Right now you declare, and instantiate, CANMsgIdList in the 'Bar method:
List<MsgIdTimeStampMap> CANMsgIdList = new List<msgidtimestampmap>();</msgidtimestampmap>
So CANMsgIdList is a private variable that will never be accessible outside the scope of 'Bar.
You also declare, and instantiate, a variable with the same
name in the 'ReadLogFile method:
List<MsgIdTimeStampMap> CANMsgIdList = new List<MsgIdTimeStampMap>();
That variable will not be accessible outside the scope of 'ReadLogFile.
While the C# compiler will not throw an error if it finds variables of the same Types, and Names, in different lexical scopes (and ReSharper won't flag it either), having that kind of duplication is, imho, a recipe for confusing code, and future errors.
If you want to access the instance of CANMsgIdList in your Main procedure, or in other methods in your Application, declare, and instantiate, it once
in the scope of the Program/Class.
private void Bar()
CANMsgIdList = new List<msgidtimestampmap>();
files\log file with orange\logfile.asc");
If you go this route you can then modify the 'ReadLogFile method to return void:
private void ReadLogFile(string dataLogFile)
and eliminate the return statement in the method: now the instance 'Add method in 'ReadLogFile will operate directly on the instance of CANMsgList available to all methods in the Program/Class.
However, that's just one approach: there would be nothing wrong with passing the instance of 'CANMsgIdListas a parameter into 'ReadLogFile, and having 'ReadLogFile return the same instance
after it has been "fleshed-out."
The extent of "formality" in passing in structures as parameters, and returning them, is most often influenced by the extent you need to re-use methods.
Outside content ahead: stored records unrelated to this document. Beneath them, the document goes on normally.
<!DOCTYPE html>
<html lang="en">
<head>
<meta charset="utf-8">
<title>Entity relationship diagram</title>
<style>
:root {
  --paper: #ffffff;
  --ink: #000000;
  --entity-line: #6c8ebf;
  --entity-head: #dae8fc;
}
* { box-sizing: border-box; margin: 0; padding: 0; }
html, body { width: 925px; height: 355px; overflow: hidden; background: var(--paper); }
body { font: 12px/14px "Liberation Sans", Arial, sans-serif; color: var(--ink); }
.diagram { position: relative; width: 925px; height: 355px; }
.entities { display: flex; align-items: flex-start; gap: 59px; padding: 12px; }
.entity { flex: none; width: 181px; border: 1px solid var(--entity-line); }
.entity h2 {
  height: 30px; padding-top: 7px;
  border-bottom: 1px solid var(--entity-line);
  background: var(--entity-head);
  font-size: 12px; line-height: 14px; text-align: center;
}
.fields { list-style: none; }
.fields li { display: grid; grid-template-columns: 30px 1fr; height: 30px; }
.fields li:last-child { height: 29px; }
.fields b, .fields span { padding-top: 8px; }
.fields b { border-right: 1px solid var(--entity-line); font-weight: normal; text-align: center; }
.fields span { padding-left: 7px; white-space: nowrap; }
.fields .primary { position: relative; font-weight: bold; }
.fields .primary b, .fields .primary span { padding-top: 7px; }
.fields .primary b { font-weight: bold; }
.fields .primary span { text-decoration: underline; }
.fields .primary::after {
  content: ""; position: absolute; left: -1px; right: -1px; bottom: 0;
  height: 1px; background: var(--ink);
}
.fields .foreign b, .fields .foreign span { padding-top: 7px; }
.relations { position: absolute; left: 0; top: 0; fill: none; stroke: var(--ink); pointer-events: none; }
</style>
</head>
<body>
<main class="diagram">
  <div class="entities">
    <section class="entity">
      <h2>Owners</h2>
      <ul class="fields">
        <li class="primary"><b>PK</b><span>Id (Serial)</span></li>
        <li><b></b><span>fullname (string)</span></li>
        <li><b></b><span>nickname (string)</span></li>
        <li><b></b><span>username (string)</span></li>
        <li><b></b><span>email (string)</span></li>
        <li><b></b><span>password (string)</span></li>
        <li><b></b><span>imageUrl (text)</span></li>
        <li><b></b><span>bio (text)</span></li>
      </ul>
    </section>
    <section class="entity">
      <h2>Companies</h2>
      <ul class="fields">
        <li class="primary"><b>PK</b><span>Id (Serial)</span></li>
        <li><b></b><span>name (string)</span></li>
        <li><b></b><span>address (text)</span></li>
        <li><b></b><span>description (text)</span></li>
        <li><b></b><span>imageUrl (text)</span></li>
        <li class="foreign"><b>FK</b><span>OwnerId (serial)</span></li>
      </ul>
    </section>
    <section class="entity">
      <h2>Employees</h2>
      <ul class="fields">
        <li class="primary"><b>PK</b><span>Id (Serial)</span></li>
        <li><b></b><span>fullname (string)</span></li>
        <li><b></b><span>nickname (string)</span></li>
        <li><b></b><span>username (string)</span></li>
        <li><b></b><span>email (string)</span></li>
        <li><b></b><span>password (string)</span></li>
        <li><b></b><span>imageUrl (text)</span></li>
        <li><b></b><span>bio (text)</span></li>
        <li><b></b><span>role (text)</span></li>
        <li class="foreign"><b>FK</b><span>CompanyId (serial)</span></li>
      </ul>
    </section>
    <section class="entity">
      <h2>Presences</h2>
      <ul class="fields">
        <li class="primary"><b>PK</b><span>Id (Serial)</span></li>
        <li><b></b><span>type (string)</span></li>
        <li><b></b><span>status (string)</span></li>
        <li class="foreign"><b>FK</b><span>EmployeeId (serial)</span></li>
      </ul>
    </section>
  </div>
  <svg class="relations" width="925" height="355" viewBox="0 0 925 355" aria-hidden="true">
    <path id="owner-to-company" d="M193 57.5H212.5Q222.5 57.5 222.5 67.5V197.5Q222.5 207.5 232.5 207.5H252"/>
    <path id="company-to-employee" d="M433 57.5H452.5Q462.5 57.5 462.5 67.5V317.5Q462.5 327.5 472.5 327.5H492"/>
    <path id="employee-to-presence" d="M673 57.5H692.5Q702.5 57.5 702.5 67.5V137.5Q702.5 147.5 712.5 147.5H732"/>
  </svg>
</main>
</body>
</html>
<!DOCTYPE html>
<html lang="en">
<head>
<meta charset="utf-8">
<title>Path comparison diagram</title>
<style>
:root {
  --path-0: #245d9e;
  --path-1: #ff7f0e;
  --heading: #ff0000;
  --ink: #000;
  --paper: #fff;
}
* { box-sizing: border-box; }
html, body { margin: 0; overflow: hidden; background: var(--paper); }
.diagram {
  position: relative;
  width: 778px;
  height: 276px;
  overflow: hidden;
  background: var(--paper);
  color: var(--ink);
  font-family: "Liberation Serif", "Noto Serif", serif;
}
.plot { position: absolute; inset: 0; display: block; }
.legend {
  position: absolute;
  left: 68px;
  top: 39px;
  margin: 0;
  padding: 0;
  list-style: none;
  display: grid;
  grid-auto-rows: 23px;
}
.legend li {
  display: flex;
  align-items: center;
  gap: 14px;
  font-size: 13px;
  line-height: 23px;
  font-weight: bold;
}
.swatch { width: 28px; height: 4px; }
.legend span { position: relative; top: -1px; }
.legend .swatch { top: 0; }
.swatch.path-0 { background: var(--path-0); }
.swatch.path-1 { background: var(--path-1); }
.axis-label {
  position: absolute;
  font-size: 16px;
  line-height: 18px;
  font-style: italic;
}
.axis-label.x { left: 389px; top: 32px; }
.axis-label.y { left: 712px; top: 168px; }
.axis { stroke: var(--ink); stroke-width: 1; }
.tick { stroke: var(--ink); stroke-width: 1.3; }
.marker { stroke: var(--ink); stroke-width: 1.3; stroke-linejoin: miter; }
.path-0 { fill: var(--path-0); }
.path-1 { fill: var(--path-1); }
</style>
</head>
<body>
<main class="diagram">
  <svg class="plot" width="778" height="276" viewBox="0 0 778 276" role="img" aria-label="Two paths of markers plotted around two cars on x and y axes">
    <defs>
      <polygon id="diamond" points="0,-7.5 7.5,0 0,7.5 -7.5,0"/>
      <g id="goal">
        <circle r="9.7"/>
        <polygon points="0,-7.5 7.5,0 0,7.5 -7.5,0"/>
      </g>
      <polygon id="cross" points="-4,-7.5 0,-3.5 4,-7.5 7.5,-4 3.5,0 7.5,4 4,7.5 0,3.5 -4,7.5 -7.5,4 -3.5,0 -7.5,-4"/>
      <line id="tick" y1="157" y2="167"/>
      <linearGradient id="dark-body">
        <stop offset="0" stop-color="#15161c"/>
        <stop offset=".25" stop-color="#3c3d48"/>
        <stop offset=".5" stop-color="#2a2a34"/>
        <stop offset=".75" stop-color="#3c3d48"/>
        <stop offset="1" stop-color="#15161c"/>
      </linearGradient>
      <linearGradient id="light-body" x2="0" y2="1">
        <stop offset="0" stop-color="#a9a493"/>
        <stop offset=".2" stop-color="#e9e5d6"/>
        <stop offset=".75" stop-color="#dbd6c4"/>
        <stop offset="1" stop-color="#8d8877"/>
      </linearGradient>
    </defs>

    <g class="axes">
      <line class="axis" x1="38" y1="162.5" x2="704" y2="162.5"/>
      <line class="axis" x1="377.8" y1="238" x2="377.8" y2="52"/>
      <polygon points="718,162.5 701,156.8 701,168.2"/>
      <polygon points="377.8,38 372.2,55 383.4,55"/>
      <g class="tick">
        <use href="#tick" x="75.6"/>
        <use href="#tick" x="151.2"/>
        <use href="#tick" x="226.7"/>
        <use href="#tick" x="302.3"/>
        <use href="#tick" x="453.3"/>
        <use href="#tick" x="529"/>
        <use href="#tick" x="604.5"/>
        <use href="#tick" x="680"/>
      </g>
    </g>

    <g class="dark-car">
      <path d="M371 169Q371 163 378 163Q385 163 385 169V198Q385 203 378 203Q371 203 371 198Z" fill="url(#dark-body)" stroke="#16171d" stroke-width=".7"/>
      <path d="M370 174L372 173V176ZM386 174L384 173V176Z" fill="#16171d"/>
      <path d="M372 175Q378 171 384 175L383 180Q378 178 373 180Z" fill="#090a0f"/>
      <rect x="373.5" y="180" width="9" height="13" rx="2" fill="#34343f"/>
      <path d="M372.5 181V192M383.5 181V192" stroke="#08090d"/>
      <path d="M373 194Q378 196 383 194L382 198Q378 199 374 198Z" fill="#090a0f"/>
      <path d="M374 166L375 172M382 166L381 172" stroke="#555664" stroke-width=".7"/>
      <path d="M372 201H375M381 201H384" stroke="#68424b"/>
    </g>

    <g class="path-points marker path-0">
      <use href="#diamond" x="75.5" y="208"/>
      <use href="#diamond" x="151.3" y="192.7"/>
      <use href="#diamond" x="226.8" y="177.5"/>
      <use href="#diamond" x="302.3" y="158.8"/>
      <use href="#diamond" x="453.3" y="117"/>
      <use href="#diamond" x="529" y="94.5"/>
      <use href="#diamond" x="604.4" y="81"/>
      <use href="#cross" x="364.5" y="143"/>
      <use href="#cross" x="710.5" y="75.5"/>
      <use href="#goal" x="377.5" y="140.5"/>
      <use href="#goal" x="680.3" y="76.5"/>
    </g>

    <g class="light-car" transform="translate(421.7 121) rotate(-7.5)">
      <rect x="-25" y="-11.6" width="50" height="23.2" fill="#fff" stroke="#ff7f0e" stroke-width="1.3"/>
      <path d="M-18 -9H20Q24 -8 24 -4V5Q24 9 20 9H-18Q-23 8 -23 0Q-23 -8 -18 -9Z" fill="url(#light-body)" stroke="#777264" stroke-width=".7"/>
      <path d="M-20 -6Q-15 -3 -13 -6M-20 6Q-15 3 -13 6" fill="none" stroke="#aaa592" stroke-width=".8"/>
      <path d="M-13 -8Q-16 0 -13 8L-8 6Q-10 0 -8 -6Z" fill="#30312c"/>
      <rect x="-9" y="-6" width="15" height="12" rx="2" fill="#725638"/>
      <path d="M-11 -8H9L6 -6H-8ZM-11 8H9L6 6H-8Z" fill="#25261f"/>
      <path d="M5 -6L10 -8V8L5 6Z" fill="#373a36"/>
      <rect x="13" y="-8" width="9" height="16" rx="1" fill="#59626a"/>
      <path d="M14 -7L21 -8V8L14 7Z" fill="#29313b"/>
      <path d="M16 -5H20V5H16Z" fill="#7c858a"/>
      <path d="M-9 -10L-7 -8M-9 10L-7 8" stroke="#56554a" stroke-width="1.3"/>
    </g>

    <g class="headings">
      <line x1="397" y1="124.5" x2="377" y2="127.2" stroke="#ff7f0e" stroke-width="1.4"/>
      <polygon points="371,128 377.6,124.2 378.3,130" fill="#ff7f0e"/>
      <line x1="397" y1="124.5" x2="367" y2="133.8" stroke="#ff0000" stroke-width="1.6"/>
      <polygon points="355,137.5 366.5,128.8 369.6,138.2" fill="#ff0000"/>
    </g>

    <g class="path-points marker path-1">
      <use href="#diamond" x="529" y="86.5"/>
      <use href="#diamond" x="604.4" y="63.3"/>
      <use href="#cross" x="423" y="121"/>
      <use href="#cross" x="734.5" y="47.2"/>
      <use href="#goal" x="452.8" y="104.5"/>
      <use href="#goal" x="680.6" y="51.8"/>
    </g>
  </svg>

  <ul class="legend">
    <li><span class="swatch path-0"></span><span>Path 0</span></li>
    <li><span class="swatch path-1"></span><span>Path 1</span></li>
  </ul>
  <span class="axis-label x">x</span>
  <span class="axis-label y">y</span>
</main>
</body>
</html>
It's a very good idea, imho, to define Type access modifiers as you create methods and fields, structs, etc. It makes your code much more readable, and helps highlight issues related to scope, like the issue here. 'public and 'private cost
you very little :)